Australian shock jock Alan Jones - who attacked Jacinda Ardern - resigns

Sydney radio host Alan Jones - who made comments attacking NZ Prime Minister Jacinda Ardern - has resigned.

Alan Jones. Photo: Getty.
Alan Jones. Photo: Getty.

The outspoken 2GB broadcaster announced his exit to breakfast show listeners on Tuesday morning.

He said he would wrap up broadcasting on May 29.

Jones' announcement was unexpected, as the shock jock had re-signed a two-year contact with 2GB's owner Nine Radio.

"I'm not retiring, I'm just retiring from radio," Jones said to listeners.

Last year, Jones lost the radio station advertising dollars after calling New Zealand Prime Minister Jacinda Ardern "a complete clown".

Jones drew flak from all quarters after telling his listeners Australian Prime Minister Scott Morrison should "shove a sock down the throat" of Ardern.

Jones had taken umbrage after he thought Ardern had been critical of Australia's efforts to tackle climate change.

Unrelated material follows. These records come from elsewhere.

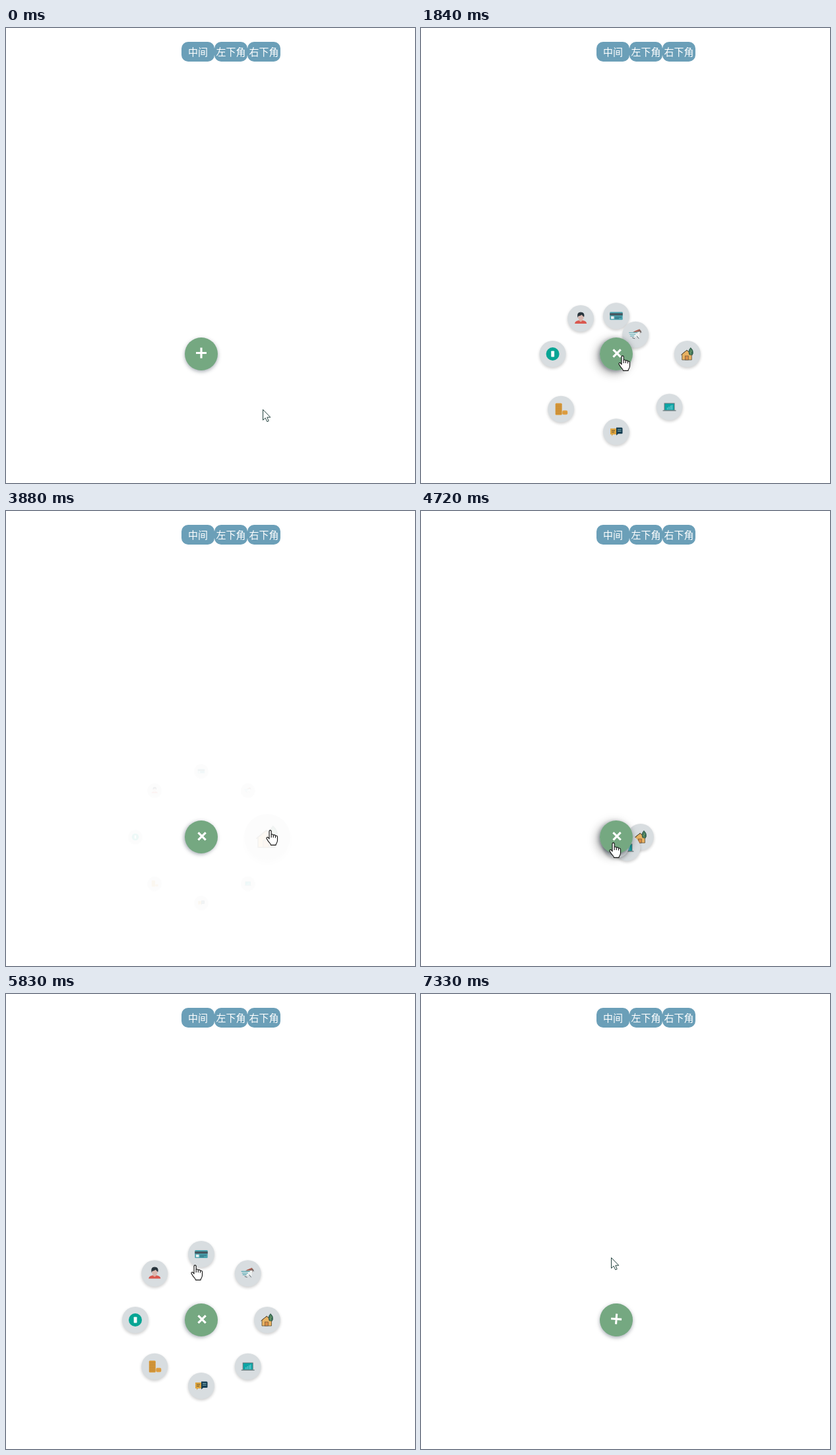
An HTML page that plays this animation: 620x691 px, repeating every 7.4 s.

```html
<!DOCTYPE html>
<html lang="zh">
<head>
<meta charset="utf-8">
<title>环形菜单</title>
<style>
  html, body { margin: 0; width: 100%; height: 100%; overflow: hidden; background: #fff; }
  #stage { position: relative; width: 620px; height: 691px; overflow: hidden; }
  #stage > * { position: absolute; }
  .tab {
    top: 21px; width: 50px; height: 30px; border-radius: 10px;
    background: #6b9fb8; color: #fff; text-align: center; white-space: nowrap;
    font: 500 15px/29px "Noto Sans CJK SC", "Noto Sans CJK", sans-serif;
  }
  .item {
    left: 276px; top: 475px; width: 40px; height: 40px; border-radius: 50%;
    background: #d8dde0;
  }
  .item svg { position: absolute; left: 10px; top: 10px; width: 20px; height: 20px; overflow: visible; }
  #main { left: 271px; top: 470px; width: 50px; height: 50px; }
  #main > * { position: absolute; inset: 0; border-radius: 50%; }
  #lift { box-shadow: 0 6px 14px rgba(0,0,0,.2), 0 5px 18px rgba(0,0,0,.15); }
  #face { background: #75a881; box-shadow: 0 2px 5px rgba(40,60,80,.32), 0 2px 8px rgba(0,0,0,.1); }
  #overlay { left: 0; top: 0; }
</style>
</head>
<body>
<div id="stage">
  <div class="tab" style="left:266px">中间</div>
  <div class="tab" style="left:316px">左下角</div>
  <div class="tab" style="left:366px">右下角</div>
  <div id="main">
    <div id="lift"></div>
    <div id="face"></div>
    <svg width="50" height="50">
      <path d="M17 23.5H33M25 15.5V31.5" stroke="#fff" stroke-width="3.1"/>
    </svg>
  </div>
  <svg id="overlay" width="620" height="691">
    <circle id="click" r="12" fill="#ff0" fill-opacity=".47"/>
    <path id="arrow" d="M.5 .5V16.5L4.2 13.2 6.8 18.8 9.2 17.8 6.8 12.2H11.8Z"
      fill="#fff" stroke="#24433f" stroke-width="1"/>
    <g id="hand" fill="#fff" stroke="#111" stroke-width="1.1" stroke-linejoin="round">
      <path d="M-1 14V2.500Q-1 .9 .6 .9T2.200 2.500V7.500Q2.400 6.800 3.700 7T5.300 8.500Q5.700 7.500 7 7.900T8.500 9.400Q8.900 8.700 10.200 9.200T11.500 10.900V16Q11.500 18.500 10.300 20.200T9 23.400H1.500Q1.100 21.400 -.9 19.400T-4.100 14.800Q-5.900 12.600 -4.400 11.600T-1 14Z"/>
      <path d="M2.200 7.500V12M5.300 8.500V12M8.500 9.400V12.500" fill="none"/>
    </g>
  </svg>
</div>
<script>
const LOOP = 7400;
const CENTER = { x: 296, y: 495 };
const RADIUS = 100, PEAK = 120;
const STAGGER = 48, RISE = 412, FALL = 190, FADE = 500, SPIN = 300;

// each cycle opens the menu, then closes it by picking one item
const CYCLES = [
  { press: 910, open: 1240, pick: 3210, close: 3540, item: 0 },
  { press: 4140, open: 4470, pick: 6310, close: 6640, item: 6 }
];

// time, x, y of the pointer tip
const PATH = [
  [330, 389, 579], [900, 305, 497], [2390, 305, 497], [2460, 325, 487],
  [2800, 400, 484], [3890, 400, 484], [4130, 291, 503], [5440, 291, 503],
  [5760, 288, 417], [5830, 286, 411], [5970, 288, 400]
];

// clockwise from the right
const ICONS = [
  // house
  `<path d="M2 10V19H16.500V10L9.200 4.500Z" fill="#e9b262" stroke="#594c35" stroke-width=".8"/>
   <path d="M.5 11.500L9.200 4.300 18 11.500" fill="none" stroke="#594c35"/>
   <rect x="6.500" y="13" width="5" height="6" fill="#d98c45" stroke="#594c35" stroke-width=".6"/>
   <path d="M15 .5Q19.500 4.500 18.500 9.500 17 13 13 11 10.500 5 15 .5Z" fill="#396f56" stroke="#23473c" stroke-width=".6"/>
   <path d="M15.200 3V12M15.200 7l2-2M15.200 9l-2-2" fill="none" stroke="#9ac07e" stroke-width=".6"/>`,
  // laptop
  `<rect x="2" y="4" width="16" height="11.500" fill="#66777c"/>
   <rect x="3" y="5" width="14" height="10" fill="#0ca5a5"/>
   <path d="M7 14V11M9.500 14V9.500M12 14V8M14 14V7" stroke="#65c9d0" stroke-width="1.300"/>
   <path d="M0 15.500H20" stroke="#79898b" stroke-width="1.500"/>`,
  // messages
  `<path d="M1 5H10V14H5L3 16.500V14H1Z" fill="#dda43f"/>
   <path d="M10 3.500H18Q19.500 3.500 19.500 5V12Q19.500 13 18 13H13L10 15.500Z" fill="#173f53"/>
   <path d="M3 8H8M3 10.500H7" stroke="#6b562d"/>
   <path d="M12 6.500H17.500M12 9H17.500" stroke="#86b7bd"/>`,
  // coins
  `<rect x="1.500" y="1" width="10" height="18" rx="1.500" fill="#d99a39"/>
   <path d="M2 4H11M2 6.500H11M2 9H11M2 11.500H11M2 14H11M2 16.500H11" stroke="#b98236" stroke-width=".8"/>
   <rect x="12" y="12" width="8" height="6.500" rx="2" fill="#e0a044"/>
   <path d="M12.500 15.500H19.500" stroke="#c88d38" stroke-width=".7"/>`,
  // phone
  `<circle cx="10" cy="10" r="10" fill="#07a594"/>
   <rect x="7.700" y="5.500" width="4.800" height="9" rx=".7" fill="#fff"/>`,
  // person
  `<path d="M1 18Q1 14 7 13H13Q19 14 19 18Z" fill="#d9584f"/>
   <path d="M7.500 11H12.500V13.500L10 15.500 7.500 13.500Z" fill="#d9b0a5"/>
   <ellipse cx="10.200" cy="8" rx="4.300" ry="5.200" fill="#d9b8b0"/>
   <path d="M5.300 9Q3.500 .3 10 .3 16.800 .3 15 8 13.500 6.500 11.500 4.500 9 6.500 6.500 6.500Z" fill="#29353d"/>`,
  // card
  `<rect x=".3" y="4" width="19.400" height="12" rx="1" fill="#4ba3ae"/>
   <rect x=".3" y="6" width="19.400" height="3.300" fill="#46555e"/>
   <rect x="2" y="10.700" width="4.500" height="4" fill="#e8eff0"/>
   <path d="M8 12H18M8 14H14" stroke="#2c6574" stroke-width=".9"/>`,
  // megaphone
  `<path d="M6 6L16 1.500 19 5 16 9Z" fill="#8b6960"/>
   <path d="M1 7L17 5.500 15 16 12 12.500 7 14.500 8 12 1 11Z" fill="#edf1f1"/>
   <path d="M0 7H13M1 9.500H10M2 12H8" stroke="#4ca0aa" stroke-width="1.200"/>
   <path d="M5 14.500L9 16M12 12L15 16M16.500 4L19 7" stroke="#58636a"/>
   <path d="M9 5L16 2.500" stroke="#c45f50" stroke-width="1.200"/>`
];

const $ = id => document.getElementById(id);
const clamp = v => Math.min(1, Math.max(0, v));
const mix = (a, b, p) => a + (b - a) * p;
const within = (t, from, to) => t >= from && t < to;

function bezier(x1, y1, x2, y2) {
  const at = (a, b, s) => 3 * a * s * (1 - s) ** 2 + 3 * b * s * s * (1 - s) + s ** 3;
  return v => {
    const x = clamp(v);
    if (x === 0 || x === 1) return x;
    let lo = 0, hi = 1;
    for (let n = 0; n < 24; n++) {
      const mid = (lo + hi) / 2;
      if (at(x1, x2, mid) < x) lo = mid; else hi = mid;
    }
    return at(y1, y2, lo);
  };
}
const ease = bezier(.25, .1, .25, 1);
const easeIn = bezier(.42, 0, 1, 1);
const easeInOut = bezier(.42, 0, .58, 1);

const items = ICONS.map(icon => {
  const el = document.createElement('div');
  el.className = 'item';
  el.innerHTML = `<svg viewBox="0 0 20 20">${icon}</svg>`;
  $('stage').insertBefore(el, $('main'));
  return el;
});

function reach(ms) {
  if (ms < RISE) return PEAK * easeIn(ms / RISE);
  return mix(PEAK, RADIUS, easeIn((ms - RISE) / FALL));
}

function pointer(t) {
  const next = PATH.findIndex(p => p[0] > t);
  if (next === 0) return { x: PATH[0][1], y: PATH[0][2] };
  const [t0, x0, y0] = PATH.at(next < 0 ? -1 : next - 1);
  if (next < 0) return { x: x0, y: y0 };
  const [t1, x1, y1] = PATH[next];
  const p = easeInOut((t - t0) / (t1 - t0));
  return { x: mix(x0, x1, p), y: mix(y0, y1, p) };
}

function drawItems(t, cycle) {
  const fade = ease((t - cycle.close) / FADE);
  items.forEach((el, i) => {
    const r = reach(t - cycle.open - STAGGER * (i + 1));
    const a = i * Math.PI / 4;
    const scale = mix(1, i === cycle.item ? 1.8 : .5, fade);
    const hover = i === cycle.item ? clamp((t - cycle.pick + 400) / 150) : 0;
    el.style.visibility = within(t, cycle.open, cycle.close + FADE) ? 'visible' : 'hidden';
    el.style.opacity = 1 - fade;
    el.style.transform = `translate(${r * Math.cos(a)}px, ${r * Math.sin(a)}px) scale(${scale})`;
    el.style.boxShadow = `0 ${2 + hover}px ${4 + 2 * hover}px rgba(0,0,0,.2)`;
  });
}

function drawMain(t, cycle) {
  // the shadow turns together with the button
  const turn = ease((t - cycle.open) / SPIN) - ease((t - cycle.close - FADE) / SPIN);
  $('main').style.transform = `rotate(${45 * turn}deg)`;
  $('lift').style.opacity = clamp((t - 830) / 200) - clamp((t - 2420) / 220)
    + clamp((t - 4070) / 200) - clamp((t - 5520) / 220);
}

function drawPointer(t, cycle) {
  const { x, y } = pointer(t);
  const near = (cx, cy, r) => Math.hypot(x - cx, y - cy) < r;
  const a = cycle.item * Math.PI / 4;
  const overItem = within(t, cycle.open + 900, cycle.close + FADE + 40)
    && near(CENTER.x + RADIUS * Math.cos(a), CENTER.y + RADIUS * Math.sin(a), 24);
  const hand = overItem || near(CENTER.x, CENTER.y, 25);
  const pressed = within(t, cycle.press, cycle.press + 120)
    || within(t, cycle.pick, cycle.pick + 130);
  const show = (id, on) => {
    $(id).setAttribute('transform', `translate(${x} ${y})`);
    $(id).style.display = on ? '' : 'none';
  };
  show('hand', hand);
  show('arrow', !hand);
  show('click', pressed);
}

function render(t) {
  // the second press comes while the button is still turning back
  const first = t < CYCLES[0].close + FADE + SPIN;
  const cycle = CYCLES[first ? 0 : 1];
  drawItems(t, cycle);
  drawMain(t, cycle);
  drawPointer(t, CYCLES[t < CYCLES[1].press ? 0 : 1]);
}

const start = performance.now();
function tick() {
  render((performance.now() - start) % LOOP);
  requestAnimationFrame(tick);
}
tick();
</script>
</body>
</html>
```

Ardern told New Zealand media she would not dignify Jones' comments with a response and Morrison leapt to his transtasman counterpart's defence.

Morrison said the comments were "very disappointing".

"I have two daughters, so you can expect that's how I would feel personally about it."

Jones later apologised to Ardern, saying he never intended to suggest any violence towards her when he said he wanted to "shove a sock down [her] throat".

"I had meant to say 'put a sock in it' and my actual words were taken literally by some who took offence on your behalf," he said in a letter to Ardern, released to the Herald under the official information act (OIA).

In the letter to Ardern, Jones said: "I was speaking about Australia's contribution to climate change; on this issue, my views differ significantly from yours."

He said that he had clarified on his show that the comments were not meant to be violent.

"While I may disagree with your stance on climate change, I would never wish any harm to you.

"My sincerest apologies and please know I wish you and your family only the best."

Local trusted journalism matters - now more than ever

As the Covid-19 pandemic brings the world into uncharted waters, Star Media journalists and photographers continue to report local stories that matter everyday - yours.

For more than 152 years our journalists have provided Cantabrians with local news that can be trusted. It’s more important now than ever to keep Cantabrians connected.

As our advertising has fallen during the pandemic, support from you our reader is crucial.

You can help us continue to provide local news you can trust simply by becoming a supporter.

Become a Supporter